Grundberg expressed concern that battles could intensify on other fronts, pointing to the Houthis' recent seizure of a ship flying the United Arab Emirates' flag. He also called accusations that ports in mainly Houthi-controlled Hodeida - a lifeline for delivering aid, food and fuel to the country - are being militarised "worrying".

Ramesh Rajasingham, the UN’s deputy humanitarian chief, said fierce fighting is continuing along dozens of frontlines and in December 358 civilians were reportedly killed or injured, "a figure that is tied for the highest in three years".

He said aid agencies assisted 11 million Yemenis every month in 2021 but the UN World Food Programme was forced to cut food assistance to 8 million people due to funding shortages. Other programs providing water, protection for civilians and reproductive health services were also forced to scale back or close in recent weeks because of a lack of funds, he said.

Last year’s UN appeal for about $3.9 billion to help 16 million people was only 58 percent funded - the lowest level since 2015 - and Rajasingham said the UN expects this year’s aid operation to need roughly as much money. He urged donors to sustain and if possible increase their support this year.

Rajaingham also called especially on the Houthis to improve access for humanitarian staff and to stop attempts to interfere with their work. Despite assurances from the Houthis, he said, they have still not provided access to two UN staff members detained in Sanaa in November.

While humanitarian aid is essential, Rajasingham stressed that the biggest drivers of people’s needs are economic collapse accelerated by conflict.
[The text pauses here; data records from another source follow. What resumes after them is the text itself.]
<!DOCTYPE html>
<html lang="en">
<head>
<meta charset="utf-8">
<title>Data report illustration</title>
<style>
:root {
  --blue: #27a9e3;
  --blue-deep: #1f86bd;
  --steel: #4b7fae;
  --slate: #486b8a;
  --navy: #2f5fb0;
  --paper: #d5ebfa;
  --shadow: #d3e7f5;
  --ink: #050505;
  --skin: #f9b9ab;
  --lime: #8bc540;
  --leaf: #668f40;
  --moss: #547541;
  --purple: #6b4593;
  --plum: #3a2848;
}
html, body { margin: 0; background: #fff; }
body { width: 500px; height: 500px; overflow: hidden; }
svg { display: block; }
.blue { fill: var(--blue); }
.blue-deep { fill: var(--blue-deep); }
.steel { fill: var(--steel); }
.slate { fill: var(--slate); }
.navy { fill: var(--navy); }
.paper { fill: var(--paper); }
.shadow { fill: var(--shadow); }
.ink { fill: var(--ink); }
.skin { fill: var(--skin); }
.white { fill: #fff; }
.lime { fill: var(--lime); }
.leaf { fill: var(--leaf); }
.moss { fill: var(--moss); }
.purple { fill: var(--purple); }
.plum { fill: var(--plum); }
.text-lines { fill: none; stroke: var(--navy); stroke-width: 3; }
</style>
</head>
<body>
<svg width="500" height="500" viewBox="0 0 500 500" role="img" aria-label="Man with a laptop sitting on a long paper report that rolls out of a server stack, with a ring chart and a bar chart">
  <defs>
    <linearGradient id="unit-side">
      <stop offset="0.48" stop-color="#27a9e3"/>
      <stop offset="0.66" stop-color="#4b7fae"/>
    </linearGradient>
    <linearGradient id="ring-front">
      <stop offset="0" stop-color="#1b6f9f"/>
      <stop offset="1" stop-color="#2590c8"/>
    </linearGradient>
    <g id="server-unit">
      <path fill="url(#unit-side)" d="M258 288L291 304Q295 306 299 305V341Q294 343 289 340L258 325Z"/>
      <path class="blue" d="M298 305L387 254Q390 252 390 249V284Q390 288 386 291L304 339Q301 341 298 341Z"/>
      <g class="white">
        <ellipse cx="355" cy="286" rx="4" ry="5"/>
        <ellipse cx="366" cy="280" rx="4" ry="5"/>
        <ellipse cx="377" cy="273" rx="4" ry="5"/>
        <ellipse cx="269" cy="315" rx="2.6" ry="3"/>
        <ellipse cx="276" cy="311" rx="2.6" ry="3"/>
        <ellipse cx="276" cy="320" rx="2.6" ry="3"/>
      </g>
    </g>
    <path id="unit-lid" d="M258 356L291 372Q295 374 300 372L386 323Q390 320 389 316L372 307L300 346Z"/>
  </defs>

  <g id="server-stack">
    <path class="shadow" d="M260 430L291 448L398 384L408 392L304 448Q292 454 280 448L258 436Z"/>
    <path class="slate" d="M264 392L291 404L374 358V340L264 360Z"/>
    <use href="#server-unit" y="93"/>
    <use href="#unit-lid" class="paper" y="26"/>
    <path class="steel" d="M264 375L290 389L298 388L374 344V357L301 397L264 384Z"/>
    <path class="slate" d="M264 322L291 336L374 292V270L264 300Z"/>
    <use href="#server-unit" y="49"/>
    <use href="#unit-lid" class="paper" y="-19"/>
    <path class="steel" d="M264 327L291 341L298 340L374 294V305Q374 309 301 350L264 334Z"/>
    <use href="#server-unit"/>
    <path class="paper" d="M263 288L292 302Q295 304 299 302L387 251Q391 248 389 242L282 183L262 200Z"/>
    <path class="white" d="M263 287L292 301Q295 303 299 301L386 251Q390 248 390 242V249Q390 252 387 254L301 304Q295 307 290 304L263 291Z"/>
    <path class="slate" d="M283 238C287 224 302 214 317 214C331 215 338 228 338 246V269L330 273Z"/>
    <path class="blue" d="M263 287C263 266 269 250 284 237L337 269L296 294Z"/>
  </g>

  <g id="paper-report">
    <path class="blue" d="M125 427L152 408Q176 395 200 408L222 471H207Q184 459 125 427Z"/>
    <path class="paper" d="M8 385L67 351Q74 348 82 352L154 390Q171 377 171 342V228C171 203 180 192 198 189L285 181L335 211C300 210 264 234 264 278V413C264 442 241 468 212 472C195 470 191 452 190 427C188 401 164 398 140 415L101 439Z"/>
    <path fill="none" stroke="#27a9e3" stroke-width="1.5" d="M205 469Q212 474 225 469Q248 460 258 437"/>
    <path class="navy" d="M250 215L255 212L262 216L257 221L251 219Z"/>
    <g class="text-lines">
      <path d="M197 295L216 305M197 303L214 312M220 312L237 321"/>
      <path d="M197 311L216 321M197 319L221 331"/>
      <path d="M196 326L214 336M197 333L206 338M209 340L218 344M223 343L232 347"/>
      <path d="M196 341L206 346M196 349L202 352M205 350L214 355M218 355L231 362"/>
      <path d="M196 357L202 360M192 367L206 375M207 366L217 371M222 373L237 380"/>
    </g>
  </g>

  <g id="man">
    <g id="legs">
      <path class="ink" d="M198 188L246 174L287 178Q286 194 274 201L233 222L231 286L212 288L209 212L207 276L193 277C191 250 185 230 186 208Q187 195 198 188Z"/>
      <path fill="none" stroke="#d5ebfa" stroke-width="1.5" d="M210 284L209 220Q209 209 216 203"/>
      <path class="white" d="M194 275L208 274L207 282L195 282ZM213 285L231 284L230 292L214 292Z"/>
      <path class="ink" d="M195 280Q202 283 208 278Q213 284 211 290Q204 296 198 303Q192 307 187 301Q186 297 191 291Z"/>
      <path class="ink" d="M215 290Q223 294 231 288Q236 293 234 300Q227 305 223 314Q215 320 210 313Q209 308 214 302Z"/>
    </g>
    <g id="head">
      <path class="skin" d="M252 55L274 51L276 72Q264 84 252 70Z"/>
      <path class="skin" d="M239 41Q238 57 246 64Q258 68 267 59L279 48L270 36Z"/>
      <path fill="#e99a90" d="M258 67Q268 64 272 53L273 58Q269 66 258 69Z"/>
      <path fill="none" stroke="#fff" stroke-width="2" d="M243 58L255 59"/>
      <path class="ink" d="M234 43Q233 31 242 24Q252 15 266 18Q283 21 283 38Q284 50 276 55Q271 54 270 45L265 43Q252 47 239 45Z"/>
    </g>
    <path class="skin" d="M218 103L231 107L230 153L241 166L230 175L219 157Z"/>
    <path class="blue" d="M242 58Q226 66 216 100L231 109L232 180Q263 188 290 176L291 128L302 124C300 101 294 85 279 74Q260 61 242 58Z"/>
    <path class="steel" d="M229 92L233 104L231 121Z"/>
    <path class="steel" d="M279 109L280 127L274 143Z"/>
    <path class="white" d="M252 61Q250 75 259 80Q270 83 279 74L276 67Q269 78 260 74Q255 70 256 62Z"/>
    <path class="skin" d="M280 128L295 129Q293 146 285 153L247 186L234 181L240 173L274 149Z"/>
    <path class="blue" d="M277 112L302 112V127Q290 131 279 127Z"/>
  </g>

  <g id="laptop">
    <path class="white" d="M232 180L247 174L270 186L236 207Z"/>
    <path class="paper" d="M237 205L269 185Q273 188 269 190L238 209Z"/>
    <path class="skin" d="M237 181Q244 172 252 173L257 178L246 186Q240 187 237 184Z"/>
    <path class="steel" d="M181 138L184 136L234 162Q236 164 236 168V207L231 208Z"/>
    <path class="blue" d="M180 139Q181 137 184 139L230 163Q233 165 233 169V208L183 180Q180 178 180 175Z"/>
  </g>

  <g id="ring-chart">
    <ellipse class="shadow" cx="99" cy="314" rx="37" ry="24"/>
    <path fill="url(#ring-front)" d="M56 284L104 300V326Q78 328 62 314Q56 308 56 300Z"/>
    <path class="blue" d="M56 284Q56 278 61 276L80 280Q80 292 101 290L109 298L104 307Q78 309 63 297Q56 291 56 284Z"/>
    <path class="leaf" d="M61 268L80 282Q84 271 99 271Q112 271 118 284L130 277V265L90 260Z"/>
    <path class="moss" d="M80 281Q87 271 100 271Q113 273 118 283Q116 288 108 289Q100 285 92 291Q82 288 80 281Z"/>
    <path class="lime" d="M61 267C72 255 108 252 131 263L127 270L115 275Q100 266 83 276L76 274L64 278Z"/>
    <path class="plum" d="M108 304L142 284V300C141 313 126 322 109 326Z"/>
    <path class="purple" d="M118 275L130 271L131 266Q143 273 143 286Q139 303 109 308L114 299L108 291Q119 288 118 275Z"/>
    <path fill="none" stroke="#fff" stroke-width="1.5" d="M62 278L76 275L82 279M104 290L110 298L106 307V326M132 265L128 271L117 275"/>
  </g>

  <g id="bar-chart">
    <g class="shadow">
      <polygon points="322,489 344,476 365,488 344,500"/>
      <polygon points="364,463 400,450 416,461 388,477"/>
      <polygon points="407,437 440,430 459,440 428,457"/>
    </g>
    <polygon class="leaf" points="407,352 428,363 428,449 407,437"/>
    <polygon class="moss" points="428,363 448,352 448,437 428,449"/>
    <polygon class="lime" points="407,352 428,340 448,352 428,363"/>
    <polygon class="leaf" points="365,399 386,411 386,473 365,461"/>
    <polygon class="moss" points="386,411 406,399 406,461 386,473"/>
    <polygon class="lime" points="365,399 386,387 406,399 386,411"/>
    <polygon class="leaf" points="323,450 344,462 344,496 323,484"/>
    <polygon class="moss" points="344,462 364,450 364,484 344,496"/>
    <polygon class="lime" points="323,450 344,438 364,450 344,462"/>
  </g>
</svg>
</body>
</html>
He said humanitarian needs could be reduced by a resumption of foreign exchange injections through the Central Bank as well as policy decisions to lift import restrictions and use import revenues to pay for basic services delivered by public institutions.